Is inflation being aided and abetted by price-gouging?
The idea of exploiting inflation to create excessive profits has become known as greedflation—a concept that is typically polarizing.
“It is a convenient political meme,” says William Dickens, university distinguished professor of economics and public policy at Northeastern.
Inflation hit a 40-year high of 9.1% in June, and Dickens says the causes have little to do with greed.
“It’s exactly what an economist would expect to happen when there are supply shortages: A small change in the quantity of goods reaching the market can lead to a big change in prices in the right environment,” says Dickens, a former Brookings Institution fellow and consultant to central banks around the world.
Greedflation is fast becoming a partisan issue. Democrats are complaining about high profits by oil companies and other big corporations, while Republicans are pinning U.S. inflation on the current presidential administration.
“On the Republican side, they’re trying to blame everything on [President Joe] Biden, which is frankly absurd—all you have to do is look around the world and see all sorts of places that are experiencing the same type of inflation that is sometimes even worse than ours,” Dickens says. “And the Democratic response is something that fits with the ideology of the left wing of the party, which is that this is all bad behavior by businesses.”
In a conversation News@Northeastern, Dickens lays out the causes of inflation and why greed isn’t necessarily a driver of higher prices. His comments have been edited for brevity and clarity.
Is greedflation driving higher prices?
Maybe there’s some of that going on. But in general this is not some nefarious [plot where] all of a sudden people in business are trying to take advantage of consumers.

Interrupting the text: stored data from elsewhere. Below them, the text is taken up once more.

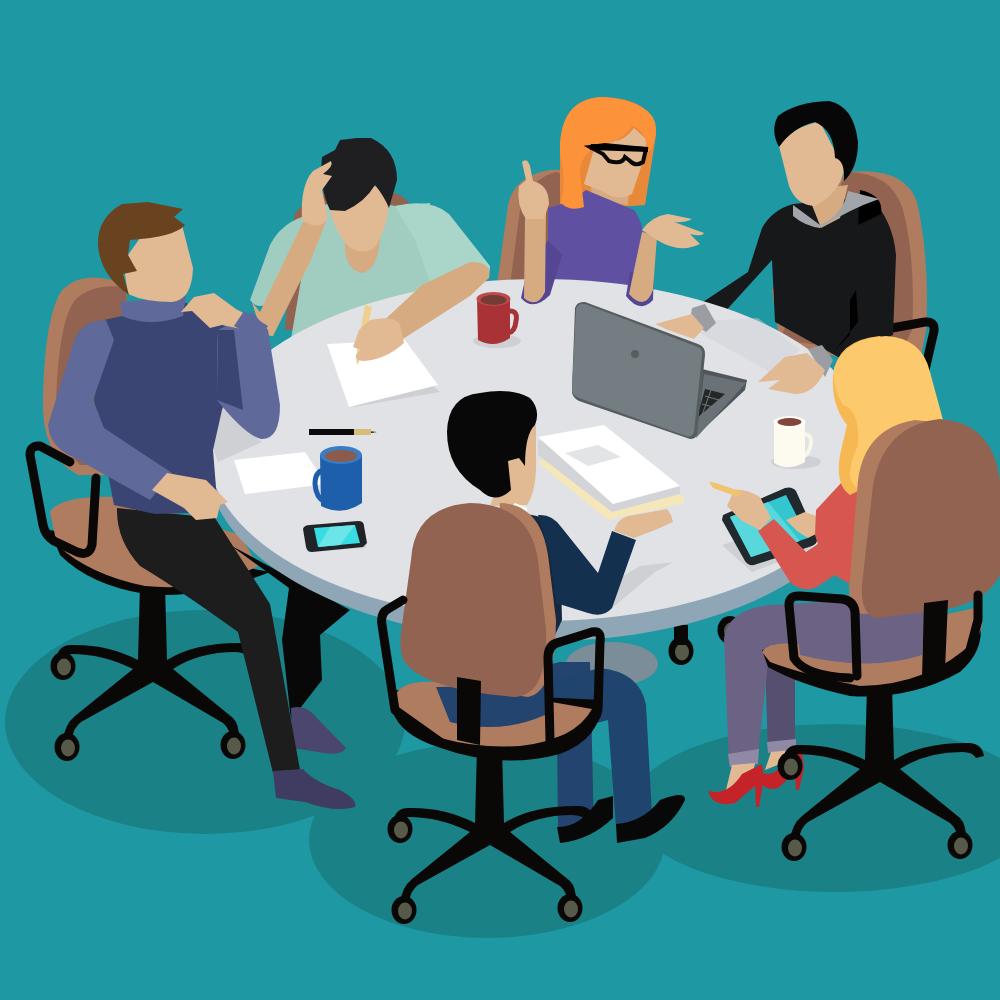
<!DOCTYPE html>
<html lang="en">
<head>
<meta charset="utf-8">
<title>Round table meeting</title>
<style>
:root{--teal:#1e98a3;--shade:#1a8286;--skin:#e1ba93;--skin-dark:#d6ab82;--leather:#926350;--leather-light:#b07c60;--frame:#0a0807;--table:#e1e2e6;--rim:#8fa6b6;--cast:#cfd0d4;--navy:#3a4573;--indigo:#5f6a9b;--mint:#a0cdbf;--ink:#17181a;--white:#fff;--red:#a83236;--blue:#1d5fab;--coral:#d75750;--plum:#6c6384}
html,body{margin:0;width:1000px;height:1000px;overflow:hidden;background:var(--teal)}
svg{display:block}
.shade{fill:var(--shade)}.skin{fill:var(--skin)}.skin-dark{fill:var(--skin-dark)}
.leather{fill:var(--leather)}.leather-light{fill:var(--leather-light)}.frame{fill:var(--frame)}
.bar{fill:none;stroke:var(--frame);stroke-width:9;stroke-linejoin:round;stroke-linecap:round}
.cast{fill:var(--cast)}.white{fill:var(--white)}.ink{fill:var(--ink)}
.navy{fill:var(--navy)}.indigo{fill:var(--indigo)}.mint{fill:var(--mint)}
.coral{fill:var(--coral)}.plum{fill:var(--plum)}
</style>
</head>
<body>
<svg width="1000" height="1000" viewBox="0 0 1000 1000" role="img" aria-label="Six colleagues in discussion around a round table">
<defs>
  <g id="caster"><ellipse rx="12.5" ry="14" fill="#0a0807"/><ellipse cx="1" cy="1" rx="7" ry="8.5" fill="#575a49"/></g>
  <g id="chair-base">
    <path class="frame" d="M-11-75H14L16 0Q45-18 92-17Q104-16 106-4L98-2Q95-8 84-8Q48-8 22 9L82 58Q88 64 88 78H80Q78 68 72 63L2 22L-70 62Q-78 68-79 80H-88Q-86 64-76 56L-18 9Q-48-6-80-6Q-86-6-87 0L-95-2Q-92-15-80-15Q-44-16-13 0Z"/>
    <use href="#caster" x="-88" y="6"/><use href="#caster" x="-84" y="87"/><use href="#caster" x="82" y="85"/>
  </g>
</defs>
<rect width="1000" height="1000" fill="#1e98a3"/>

<g id="floor-shadows" class="shade">
  <ellipse cx="205" cy="722" rx="200" ry="112"/>
  <ellipse cx="487" cy="840" rx="178" ry="98"/>
  <ellipse cx="835" cy="808" rx="205" ry="84"/>
</g>

<g id="back-chairs">
  <path class="leather" d="M294 216Q305 195 340 192H390Q408 195 412 210L400 330H285Z"/>
  <path class="leather-light" d="M497 285L508 205Q514 176 550 170Q580 168 586 185L560 290Z"/>
  <path class="leather" d="M510 285L520 210Q527 180 556 172L590 185V290Z"/>
  <path class="leather-light" d="M846 172Q905 166 917 202Q930 260 926 330L918 372L780 345L772 290Z"/>
  <path class="leather" d="M846 172Q892 172 903 210Q916 260 912 330L900 355L780 340Z"/>
  <path class="bar" d="M892 328L925 322Q935 321 934 331L925 370L900 400"/>
  <use href="#caster" x="681" y="651"/><use href="#caster" x="730" y="630"/>
  <path class="frame" d="M674 625H688V645H674Z"/>
</g>

<g id="thinker-body">
  <path class="mint" d="M322 206Q345 196 395 206L430 203L445 330L290 345L306 250Z"/>
  <path class="mint" d="M326 212Q285 215 270 245L250 300Q262 316 280 290L318 245Z"/>
  <path fill="#a9d6c8" d="M395 206Q430 198 449 214L490 266Q490 284 473 284L430 282L415 240Z"/>
  <path class="skin-dark" d="M345 235L380 238Q378 270 362 273Q347 270 345 250Z"/>
</g>

<g id="redhead-body">
  <path fill="#e8893a" d="M560 150Q560 98 605 97Q656 100 656 135L645 205L578 210L560 205Z"/>
  <path class="skin-dark" d="M590 170H630L628 205L592 202Z"/>
  <path fill="#5f50a2" d="M548 208Q570 203 586 190Q610 200 634 210Q646 225 642 250L630 300H548Z"/>
  <path class="skin" d="M598 135L612 142Q626 140 634 128L647 140L642 164L632 194Q618 202 604 192L584 184Z"/>
  <path fill="#fc923a" d="M560 155Q558 98 603 97Q655 102 656 128Q656 145 648 153Q646 130 632 126Q622 142 599 145Q580 155 580 172L584 207Q570 212 561 203Q567 180 560 155Z"/>
  <path d="M590 147L605 145L646 149L643 162Q636 167 630 161L625 157Q622 165 609 161L603 154Z" fill="none" stroke="#090909" stroke-width="4"/>
  <path d="M591 144L648 147V152L590 150Z"/>
</g>

<g id="hoodie-body">
  <path class="ink" d="M793 204L870 197Q893 220 896 255L893 335L840 358L775 322L772 260L712 326L697 306L748 272L762 228Q772 210 793 204Z"/>
  <path d="M856 290L858 322L835 350L850 335V300ZM860 190Q884 195 881 214L858 225Z"/>
  <path class="skin-dark" d="M806 190L848 185L840 218L821 228Z"/>
  <path fill="#a2a6ab" d="M793 205L820 225Q843 215 848 191L879 199Q850 209 820 228Q805 226 793 216Z"/>
  <path class="skin" d="M779 146Q795 125 820 122L837 155L845 160Q845 190 815 206Q796 205 789 186Z"/>
  <path fill="#070707" d="M779 147Q770 130 778 116Q796 102 829 101Q854 106 858 142Q858 168 844 181Q845 160 835 158Q834 130 815 122Q793 127 779 147Z"/>
</g>

<g id="left-chair-and-legs">
  <path class="leather-light" d="M78 475Q40 455 43 395Q45 315 62 290Q85 268 125 285L150 475Z"/>
  <path class="leather" d="M80 465Q52 440 57 380Q61 318 75 300Q92 283 125 287L150 465Z"/>
  <use href="#chair-base" x="151" y="660"/>
  <path class="frame" d="M50 530L270 572Q200 600 145 594Q90 585 60 555Z"/>
  <path class="leather-light" d="M50 512Q60 495 120 497L240 535L258 566Q210 592 145 586Q90 575 57 545Z"/>
  <path fill="#080808" d="M230 545L350 610L320 635L322 680L291 720L282 640L289 588Z"/>
  <path fill="#4b466d" d="M291 708Q305 704 315 716L346 748Q340 757 318 752L292 748Z"/>
  <path fill="#1d1d1d" d="M117 508L215 518L270 604L300 770L273 773L238 632Q180 590 140 566Q116 540 117 508Z"/>
  <path fill="#403b61" d="M273 771L303 769Q314 782 340 790Q358 800 355 807Q335 813 305 802L276 798Z"/>
</g>

<g id="seated-woman-legs">
  <path fill="#574f70" d="M765 660L795 655V750L768 753Z"/>
  <path class="plum" d="M724 638Q728 610 770 605L860 600L925 615L920 665L850 668L770 645L757 764H729Z"/>
  <path fill="#9089a5" d="M728 754L759 749L758 764L730 767ZM767 742L796 739V750L768 753Z"/>
  <path class="skin" d="M732 765L755 763L752 778L726 790ZM771 752L792 750L790 760L765 770Z"/>
  <path fill="#c42429" d="M764 773Q775 778 787 758L801 746L804 768L799 790H796L795 773L778 788Q765 792 760 780Z"/>
  <path fill="#c42429" d="M708 791Q728 796 742 774L762 764L764 778L759 807H756L755 786L735 803Q713 808 708 791Z"/>
</g>

<g id="table">
  <ellipse cx="612" cy="664" rx="46" ry="22" fill="#7b8d98"/>
  <path d="M208 450V474C220 570 375 641 545 641C720 641 860 570 872 474V450Z" fill="#8fa6b6"/>
  <ellipse cx="540" cy="450" rx="332" ry="171" fill="#e1e2e6"/>
  <g class="cast">
    <path d="M216 400L262 442L218 462L210 440Z"/><path d="M680 322L758 318L800 350L770 372Z" opacity=".45"/>
    <ellipse cx="497" cy="341" rx="24" ry="7"/><ellipse cx="796" cy="462" rx="25" ry="7"/>
    <path d="M722 545L770 530L815 548L752 572ZM552 590L605 614L655 572L674 562L640 566L600 590Z"/>
    <path d="M348 408L440 392L430 383ZM307 552L366 548V540L310 546Z"/>
  </g>
</g>

<g id="table-items">
  <path class="white" d="M327 344L405 340L438 385L349 407ZM234 460L305 452L326 484L245 494Z"/>
  <path fill="#0b0b0b" d="M309 429H354V435H309ZM358 430L377 432L358 435Z"/><path fill="#d8bd77" d="M354 429H371V435H354Z"/>
  <g id="red-mug"><path d="M510 311Q518 311 516 321Q515 332 508 333" fill="none" stroke="#a83236" stroke-width="5"/><path fill="#a83236" d="M477 299H510V338Q494 349 478 340Z"/><ellipse cx="493.500" cy="299" rx="17" ry="7" fill="#bd4a4c"/><ellipse cx="493.500" cy="300" rx="13" ry="5" fill="#753b35"/></g>
  <g id="blue-mug"><path d="M326 470Q315 470 315 484Q316 498 325 502" fill="none" stroke="#1d5fab" stroke-width="5"/><path fill="#1d5fab" d="M320 455H362V503Q342 517 321 506Z"/><ellipse cx="341" cy="455" rx="21" ry="9" fill="#3a7dc5"/><ellipse cx="341" cy="456" rx="16" ry="6" fill="#8d5b4c"/></g>
  <g id="white-mug"><path d="M803 434Q812 434 811 443Q810 453 803 457" fill="none" stroke="#f8f5e9" stroke-width="4"/><path fill="#fdfaf0" d="M774 423H805V462Q788 472 774 463Z"/><ellipse cx="789.500" cy="422" rx="16" ry="6" fill="#fffdf5"/><ellipse cx="789.500" cy="422" rx="12" ry="4" fill="#82463d"/></g>
  <g id="phone"><path d="M303 529Q304 525 310 525L358 521Q364 521 364 526L367 543L363 547L312 552Q307 552 306 547Z" fill="#202428"/><path d="M314 528L355 525L360 543L318 547Z" fill="#37dde2"/><path d="M330 527L355 525L340 545L318 547Z" fill="#6ae6e8"/></g>
  <g id="documents"><path fill="#f5e7b9" d="M537 462L608 520L684 503V497L600 440Z"/><path fill="#d2d4d8" d="M538 440V455L612 512L680 494V486Z"/><path class="white" d="M538 437L604 425L680 486L613 504Z"/><path fill="#e3e4e6" d="M565 453L598 445L621 457L588 466Z"/></g>
  <g id="laptop">
    <path d="M694 438L702 369L747 380L745 390Z" fill="#50565b"/><path d="M704 374L746 383L696 438Z" fill="#6b7277"/>
    <path d="M705 389L725 394L697 418Z" fill="#22272a"/><path d="M705 396L719 400M702 404L713 407M711 390L702 415" stroke="#777" stroke-width="1"/>
    <path d="M575 308Q577 301 585 302L698 344Q706 347 705 355L697 434Q695 441 687 438L579 401Q571 397 572 389Z" fill="#555d61"/>
    <path d="M576 309Q578 303 585 304L698 347Q703 349 702 355L694 432Q692 438 686 436L579 398Q571 395 572 388Z" fill="#737d82"/>
    <circle cx="635" cy="354" r="4" fill="#555d61"/>
  </g>
</g>

<g id="thinker-head-and-arms">
  <path class="skin-dark" d="M260 312L303 222L326 222L310 262L273 336Q262 338 252 302Z"/>
  <path class="skin-dark" d="M422 285L470 262Q493 262 489 278L470 296L392 346L378 326Z"/>
  <path class="skin" d="M328 202Q336 188 390 185Q390 225 375 247Q361 257 347 245Q334 230 328 202Z"/>
  <path fill="#1f1f22" d="M322 157L335 150L340 140L357 138L371 138Q397 150 397 180L389 208Q384 196 375 185Q365 202 345 211L330 210Q319 188 322 157Z"/>
  <path class="skin" d="M302 220Q300 185 313 171L331 161Q334 166 323 174L332 176L322 190L328 218Q320 232 302 220Z"/>
  <path fill="#eed08e" d="M365 305L372 307L361 358L357 365L356 357Z"/>
  <path class="skin" d="M353 347L359 330L370 320Q395 315 400 325L404 343Q385 360 363 361Q350 359 361 350Z"/>
</g>

<g id="redhead-arms">
  <path fill="#554694" d="M525 280L521 298Q533 312 550 295L562 255L548 240ZM630 272L626 296Q640 314 653 300L654 270Z"/>
  <path class="skin-dark" d="M525 218L546 212L545 292Q537 309 524 298ZM642 232L657 236L653 290Q645 312 629 294Z"/>
  <path class="skin" d="M519 186L526 180L522 162Q527 157 530 166L533 181Q549 185 549 204L544 219H526Q516 205 519 186ZM642 230Q652 216 668 214L692 219Q684 223 674 222L704 233Q702 237 690 234L700 244Q680 254 657 240Z"/>
</g>

<g id="hoodie-hands">
  <path fill="#9a9da1" d="M692 308L705 304L716 323L706 332L690 321ZM808 349L822 345L833 360L825 377Z"/>
  <path class="skin" d="M655 324L692 314L704 328L694 339L668 330ZM758 382L785 357L807 353L825 370Q815 394 795 394L768 389L780 380Z"/>
</g>

<g id="sweater-man">
  <path class="navy" d="M104 320L184 302L225 320Q240 360 222 410L213 450L218 512L155 514L114 505L94 400Z"/>
  <path class="indigo" d="M217 345L218 330L252 312L268 330L280 405Q280 440 261 439Q245 435 217 400Z"/>
  <path class="navy" d="M218 330L234 330L243 410L217 400Z"/>
  <path class="indigo" d="M106 320Q78 320 72 348L48 425Q50 448 75 458L150 500L172 473L104 428L93 400L114 340Z"/>
  <path class="indigo" d="M120 302L186 296L183 316Q150 328 122 316Z"/>
  <path class="skin" d="M123 262L140 238L182 225L193 268Q192 300 172 302Q145 302 128 294Z"/>
  <path fill="#69431f" d="M98 245Q97 218 122 204L148 202L183 209L174 217L185 225Q175 237 130 240L128 255L137 271L123 274L129 295Q100 275 98 245Z"/>
  <path class="skin" d="M181 312L194 297L214 293L236 309L247 315L241 329L222 325L210 328L192 311Z"/>
  <path class="skin" d="M152 490L167 473L206 480L228 502L220 505L217 518L196 520L184 508Z"/>
  <path class="indigo" d="M234 326L244 311L268 326L258 340Z"/>
  <path class="bar" d="M96 478L92 545Q89 557 77 552L54 541Q45 535 43 525L30 455Q30 445 40 446L70 462"/>
</g>

<g id="suit-man">
  <path fill="#16283f" d="M524 514Q552 515 560 540L562 620L548 650H500Z"/>
  <path fill="#23446f" d="M435 690L560 662H590L594 830L558 828L557 735L470 735Z"/>
  <path fill="#1f446d" d="M545 682L600 668Q640 672 646 705L652 815L616 827L608 720L550 735Z"/>
  <path fill="#080808" d="M557 827Q580 828 598 800L613 796V818Q590 840 560 843ZM616 824Q643 822 660 800Q686 790 685 800Q672 827 645 838L617 843Z"/>
  <path fill="#14304f" d="M538 515Q553 514 562 528L598 573L612 531L636 540L612 608Q603 618 588 613L556 603L550 555Z"/>
  <path class="skin" d="M614 531Q618 516 634 515L667 509L671 515L673 522L655 530L634 538Z"/>
  <path class="skin" d="M505 465L526 430L536 425V458Q537 490 527 505L490 506Z"/>
  <path fill="#080808" d="M447 432Q448 396 480 393Q510 387 530 398Q541 410 535 425Q525 434 525 466L519 458L508 461L511 490Q495 505 480 490Q447 470 447 432Z"/>
  <path class="white" d="M515 503L527 508V516L508 511Z"/>
  <use href="#chair-base" x="488" y="823"/>
  <path class="frame" d="M392 690L602 700Q602 738 560 754Q500 770 438 747Q400 735 392 710Z"/>
  <path class="leather-light" d="M394 698Q400 680 435 682L592 709Q575 740 520 746Q440 750 398 715Z"/>
  <path fill="#23446f" d="M436 687L548 685L545 715Q500 735 450 722Z"/>
  <path class="leather-light" d="M500 503Q540 504 548 555L556 620Q555 692 528 697L480 690Z"/>
  <path class="leather" d="M411 560Q414 507 470 503Q530 504 538 560L546 630Q548 695 515 697Q430 690 407 665Q397 655 402 625Z"/>
  <path class="frame" d="M457 677L481 681L480 745L457 740Z"/>
  <path class="bar" d="M550 740L548 658Q548 644 560 642L592 632Q602 630 600 642L598 710Q594 732 550 744ZM403 600L388 609Q380 613 382 625L395 710L440 742"/>
</g>

<g id="blonde-woman">
  <g id="tablet"><path d="M723 515L785 488Q792 486 796 491L817 538Q818 543 812 546L754 565Q748 566 745 561L722 520Z" fill="#202a2e"/><path d="M730 517L786 495L808 538L751 557Z" fill="#34c6cf"/><path d="M730 517L768 502L800 541L751 557Z" fill="#58d8dc"/></g>
  <path class="skin" d="M786 520L805 512L822 518L824 530L808 538L797 531Z"/>
  <path class="coral" d="M816 510L842 482L870 490L860 590L826 570L815 535Z"/>
  <path class="coral" d="M758 531L774 519L806 552L855 520L850 565L815 588Q800 592 790 582Z"/>
  <path class="skin" d="M727 506L734 490Q745 488 760 497L771 518L760 530L742 521Z"/>
  <path fill="#efc36f" d="M709 482L716 483L742 492L738 497L713 488Z"/>
  <path fill="#f5b853" d="M833 375Q837 340 880 336L910 370L890 475L850 495Q835 485 840 455L847 425Q831 405 833 375Z"/>
  <path fill="#fcc96d" d="M834 368Q845 338 886 336Q922 338 930 372L943 420L890 450L858 488Q842 480 858 445Q860 410 843 405Q832 388 834 368Z"/>
  <use href="#chair-base" x="878" y="760"/>
  <path class="frame" d="M762 650L980 622Q985 650 960 672Q910 700 850 696Q800 685 768 667Z"/>
  <path class="leather-light" d="M762 652Q770 640 805 645L975 608Q990 620 975 640Q930 685 860 686Q805 675 770 662Z"/>
  <path class="plum" d="M795 610L925 612L922 655Q870 672 800 655Z"/>
  <path class="leather-light" d="M849 590L858 480Q865 428 915 420L960 425L910 610L862 614Q850 610 849 590Z"/>
  <path class="leather" d="M862 585L873 485Q884 425 940 419Q985 422 997 465L1000 480V575Q985 604 940 610L875 618Q860 612 862 585Z"/>
  <path class="frame" d="M924 603L948 600L945 670L922 678Z"/>
  <path class="bar" d="M850 678Q805 676 794 658L789 605Q789 595 800 596L842 599Q854 601 855 612L857 676M978 595V620L970 650"/>
</g>
</svg>
</body>
</html>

What is a more reasonable explanation for inflation?
For one thing, shipping containers and therefore imported goods are hard to come by—you’d expect that would mean that the prices of those goods would go up a lot, and that the profits of the companies selling those goods could go up a lot as a result.
The profit spikes will tend to be biggest for firms that have pricing power because they don’t have a lot of really strong competition and face markets where small changes in the quantity of goods available produce large price changes.
What do you make of the big profits that oil companies have been experiencing lately?
I’m not somebody who models petroleum markets. But the New York Fed does. And if you look at their supply-and-demand analysis that they publish twice monthly, you’ll see that they don’t have any trouble explaining the price increases in terms of changes in expected supply and expected demand. That to me says that the oil companies are probably not price-gouging—that this is the normal result when you have a restriction in supply in an industry where the price responds a great deal to even small changes in the quantities being offered. The restriction in supply has been caused by the embargo many countries have placed on Russian oil in retaliation for its invasion of Ukraine.
Are there cases of greedflation in the U.S. economy?
I wouldn’t be surprised if there were some people out there who are using the excuse of inflation [to raise prices].
There’s a concept in economics called “customer markets.” It holds that firms don’t like to raise prices because consumers get mad, and so if they’re in a situation where they feel they can raise prices, they’ll take advantage of it if they’ve had increases that have accumulated over a long time and their profit margins have been eroded. Then they’ll use the excuse to make up for past cost increases and also sometimes for expected future cost increases as well.
So the customer markets phenomena can lead to even bigger increases in prices than you might expect.
And of course a lot of industries are dependent on energy prices for a large part of their costs—like agricultural markets. When their costs go up, the price is going to have to be reflected. And so we’re seeing prices going up in the food sector.
Is there a way to mitigate rising prices?
Price controls got a bad name from the problems they caused when they were last used in the 1970s, but they might be more appropriate in the current environment.In the early ‘70s the inflation problem was mainly the result of excess demand caused by the Vietnam deficits and [Fed chairman] Arthur Burns’ irresponsible monetary policies. To the extent the problem today is caused by firms with market power, price controls could increase the amount of the goods that are offered.
When will inflation abate?
We do expect that a lot of the supply shortages are going to go away. The New York Fed has an ongoing analysis of supply chain disruptions and we’re seeing those decline.
If COVID-19 is passing and people are going back to restaurants and buying other services and entertainment, they’re not spending most of their money on manufactured goods. Then we would expect inflation to start coming down.
I expected it to start coming down already. But the increases in food prices, the increases in energy costs, the increases in labor costs—all of those things are feeding through the system. And so I expect to see inflation remain high for at least several more months.